Every year in June we observe National Safety Month. It’s an opportunity for the National Safety Council (NSC) and thousands of other organizations to raise awareness about the importance of reducing injury and death at work, on the roads and in our homes and communities. Each week has a theme, and this week’s was “Stand Ready to Respond,” highlighting the importance of first aid and CPR training.
Here at Intelex we’re especially interested in promoting workplace safety, which is why we’ve pulled together some critical information for companies who want to be safety smart, to help them “stand ready to respond” and ensure the safety of their employees on the job.
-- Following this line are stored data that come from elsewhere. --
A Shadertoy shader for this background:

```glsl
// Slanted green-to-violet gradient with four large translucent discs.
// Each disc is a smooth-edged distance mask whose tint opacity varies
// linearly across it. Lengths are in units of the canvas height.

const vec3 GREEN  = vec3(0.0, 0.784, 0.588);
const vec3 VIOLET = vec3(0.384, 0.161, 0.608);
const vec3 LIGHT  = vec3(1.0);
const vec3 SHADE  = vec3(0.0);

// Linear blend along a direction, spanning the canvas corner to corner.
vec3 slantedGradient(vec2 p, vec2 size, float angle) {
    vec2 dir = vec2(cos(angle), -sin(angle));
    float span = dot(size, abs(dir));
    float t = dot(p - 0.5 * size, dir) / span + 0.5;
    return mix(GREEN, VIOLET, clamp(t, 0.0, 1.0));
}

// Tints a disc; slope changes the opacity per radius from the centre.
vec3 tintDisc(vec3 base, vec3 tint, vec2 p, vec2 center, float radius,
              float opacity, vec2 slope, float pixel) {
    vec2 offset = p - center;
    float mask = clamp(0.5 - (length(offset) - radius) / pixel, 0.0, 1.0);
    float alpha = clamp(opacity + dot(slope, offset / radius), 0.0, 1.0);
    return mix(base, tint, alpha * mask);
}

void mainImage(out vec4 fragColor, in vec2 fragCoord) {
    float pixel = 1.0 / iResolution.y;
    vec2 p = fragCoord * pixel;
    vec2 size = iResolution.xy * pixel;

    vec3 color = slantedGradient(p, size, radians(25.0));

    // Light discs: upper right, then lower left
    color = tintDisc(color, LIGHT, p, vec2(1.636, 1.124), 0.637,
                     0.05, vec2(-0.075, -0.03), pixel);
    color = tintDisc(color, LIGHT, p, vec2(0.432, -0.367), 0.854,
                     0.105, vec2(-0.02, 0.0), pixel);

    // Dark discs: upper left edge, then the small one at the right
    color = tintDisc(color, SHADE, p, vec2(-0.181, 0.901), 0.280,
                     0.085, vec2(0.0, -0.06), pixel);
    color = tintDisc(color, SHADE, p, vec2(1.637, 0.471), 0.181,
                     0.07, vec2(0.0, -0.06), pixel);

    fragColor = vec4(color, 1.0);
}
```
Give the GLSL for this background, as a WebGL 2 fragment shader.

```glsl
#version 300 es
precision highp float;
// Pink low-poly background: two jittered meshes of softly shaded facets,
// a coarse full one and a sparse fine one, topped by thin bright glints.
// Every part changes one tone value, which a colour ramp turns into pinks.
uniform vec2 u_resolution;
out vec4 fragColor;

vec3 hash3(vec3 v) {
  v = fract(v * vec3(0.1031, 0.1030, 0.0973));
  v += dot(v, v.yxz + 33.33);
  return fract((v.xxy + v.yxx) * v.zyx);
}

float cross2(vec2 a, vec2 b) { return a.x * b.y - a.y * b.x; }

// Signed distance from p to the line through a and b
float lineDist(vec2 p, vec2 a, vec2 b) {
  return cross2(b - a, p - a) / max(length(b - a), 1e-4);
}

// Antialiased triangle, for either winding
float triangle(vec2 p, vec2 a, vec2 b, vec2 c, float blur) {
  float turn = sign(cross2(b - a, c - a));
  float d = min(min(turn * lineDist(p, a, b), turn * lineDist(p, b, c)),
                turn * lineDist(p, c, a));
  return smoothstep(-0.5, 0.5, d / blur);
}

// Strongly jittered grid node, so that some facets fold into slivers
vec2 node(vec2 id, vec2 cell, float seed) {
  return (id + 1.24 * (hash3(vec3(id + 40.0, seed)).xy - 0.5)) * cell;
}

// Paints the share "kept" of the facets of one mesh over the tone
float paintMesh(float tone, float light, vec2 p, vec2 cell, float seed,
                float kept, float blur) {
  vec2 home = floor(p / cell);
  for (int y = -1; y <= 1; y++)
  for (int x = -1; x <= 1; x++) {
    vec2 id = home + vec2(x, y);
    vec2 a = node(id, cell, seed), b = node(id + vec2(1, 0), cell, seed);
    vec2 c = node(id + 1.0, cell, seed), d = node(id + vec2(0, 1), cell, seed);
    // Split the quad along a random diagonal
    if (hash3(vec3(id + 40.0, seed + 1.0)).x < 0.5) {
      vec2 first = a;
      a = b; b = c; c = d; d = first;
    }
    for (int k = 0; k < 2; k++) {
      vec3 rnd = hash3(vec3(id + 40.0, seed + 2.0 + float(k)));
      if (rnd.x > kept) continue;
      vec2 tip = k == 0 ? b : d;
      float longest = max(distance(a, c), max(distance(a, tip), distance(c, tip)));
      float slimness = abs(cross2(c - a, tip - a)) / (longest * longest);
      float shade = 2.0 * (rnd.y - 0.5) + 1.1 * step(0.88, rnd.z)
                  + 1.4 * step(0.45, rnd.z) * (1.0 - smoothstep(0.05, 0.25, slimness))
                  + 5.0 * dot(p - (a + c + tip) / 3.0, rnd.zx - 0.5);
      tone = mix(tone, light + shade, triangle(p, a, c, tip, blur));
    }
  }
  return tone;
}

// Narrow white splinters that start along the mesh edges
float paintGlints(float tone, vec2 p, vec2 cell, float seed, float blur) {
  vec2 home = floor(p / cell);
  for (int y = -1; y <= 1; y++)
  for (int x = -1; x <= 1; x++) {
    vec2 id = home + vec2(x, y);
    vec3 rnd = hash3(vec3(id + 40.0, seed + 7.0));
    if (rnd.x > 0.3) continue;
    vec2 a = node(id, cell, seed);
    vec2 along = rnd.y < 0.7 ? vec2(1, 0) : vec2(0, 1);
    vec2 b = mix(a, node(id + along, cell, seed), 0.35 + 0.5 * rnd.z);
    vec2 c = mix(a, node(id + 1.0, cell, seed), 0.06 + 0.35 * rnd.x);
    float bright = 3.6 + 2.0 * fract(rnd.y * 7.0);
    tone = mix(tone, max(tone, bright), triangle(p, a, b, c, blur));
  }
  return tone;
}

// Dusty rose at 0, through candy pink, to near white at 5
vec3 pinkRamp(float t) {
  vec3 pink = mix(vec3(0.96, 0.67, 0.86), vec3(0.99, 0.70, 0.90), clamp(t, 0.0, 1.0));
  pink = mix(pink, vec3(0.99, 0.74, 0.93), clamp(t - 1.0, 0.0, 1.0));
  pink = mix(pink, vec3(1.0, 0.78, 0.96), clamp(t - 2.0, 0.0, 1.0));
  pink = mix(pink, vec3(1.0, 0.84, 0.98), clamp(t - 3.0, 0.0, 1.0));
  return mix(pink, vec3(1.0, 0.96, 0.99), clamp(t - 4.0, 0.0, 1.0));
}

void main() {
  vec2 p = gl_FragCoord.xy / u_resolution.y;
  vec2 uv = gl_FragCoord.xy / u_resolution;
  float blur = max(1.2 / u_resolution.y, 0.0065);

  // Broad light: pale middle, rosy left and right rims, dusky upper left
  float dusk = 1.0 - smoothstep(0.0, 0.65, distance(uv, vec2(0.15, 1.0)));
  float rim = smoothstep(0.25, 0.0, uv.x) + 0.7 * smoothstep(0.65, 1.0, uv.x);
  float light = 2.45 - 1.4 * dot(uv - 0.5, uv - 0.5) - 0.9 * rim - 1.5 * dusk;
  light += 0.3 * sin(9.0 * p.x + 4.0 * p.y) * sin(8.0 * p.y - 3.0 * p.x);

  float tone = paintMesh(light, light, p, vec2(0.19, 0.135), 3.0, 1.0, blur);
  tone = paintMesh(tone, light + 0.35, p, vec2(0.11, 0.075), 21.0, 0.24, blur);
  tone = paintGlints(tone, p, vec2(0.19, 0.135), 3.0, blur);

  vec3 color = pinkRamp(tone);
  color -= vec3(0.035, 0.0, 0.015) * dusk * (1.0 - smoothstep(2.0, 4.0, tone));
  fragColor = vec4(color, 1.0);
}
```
Know the Regulations
Your parents were right when they told you that the rules exist for a reason. Minimum requirements for occupational first aid are typically set out by government regulatory bodies, and the onus is on companies to ensure that they understand these requirements and can confirm that they are operating in compliance.
Companies in the United States can review the OSHA standards that relate to medical and first aid on the OSHA website, and are also encouraged to read OSHA’s Best Practices Guide: Fundamentals of a Workplace First-Aid Program.
Empower Employees to Respond
Companies with a strong safety culture empower their workers to be able to look out for one another and provide assistance to a fellow coworker in an emergency. Research from organizations such as St John Ambulance and the Red Cross suggests that many people die unnecessarily due to a lack of first aid.
Encourage your employees to learn this vital skill and where possible support them by facilitating first aid training courses!
Prioritize High-Risk First Aid
A company’s ability to quickly and effectively provide assistance to an employee in critical condition can mean the difference between life and death. Unfortunately, paramedics can often take 8-12 minutes to arrive on the scene.
Train your employees to respond in high-risk scenarios, such as cardiac arrest, stroke, choking, or severe bleeding. Ensure that your workforce knows who is certified in CPR and First Aid and how to get in touch with them quickly in an emergency.
“Standing Ready to Respond” is a great concept to be able to integrate into your company’s safety culture. As many companies face new challenges associated with an aging workforce, it’s also important to be aware of the fact that different age groups are at risk for different types of workplace health and safety incidents and that recognizing the signs of a first aid emergency such as cardiac arrest or stroke may be even more critical in the coming years. Visit the National Safety Council’s website for more information on First Aid Training and other workplace safety resources.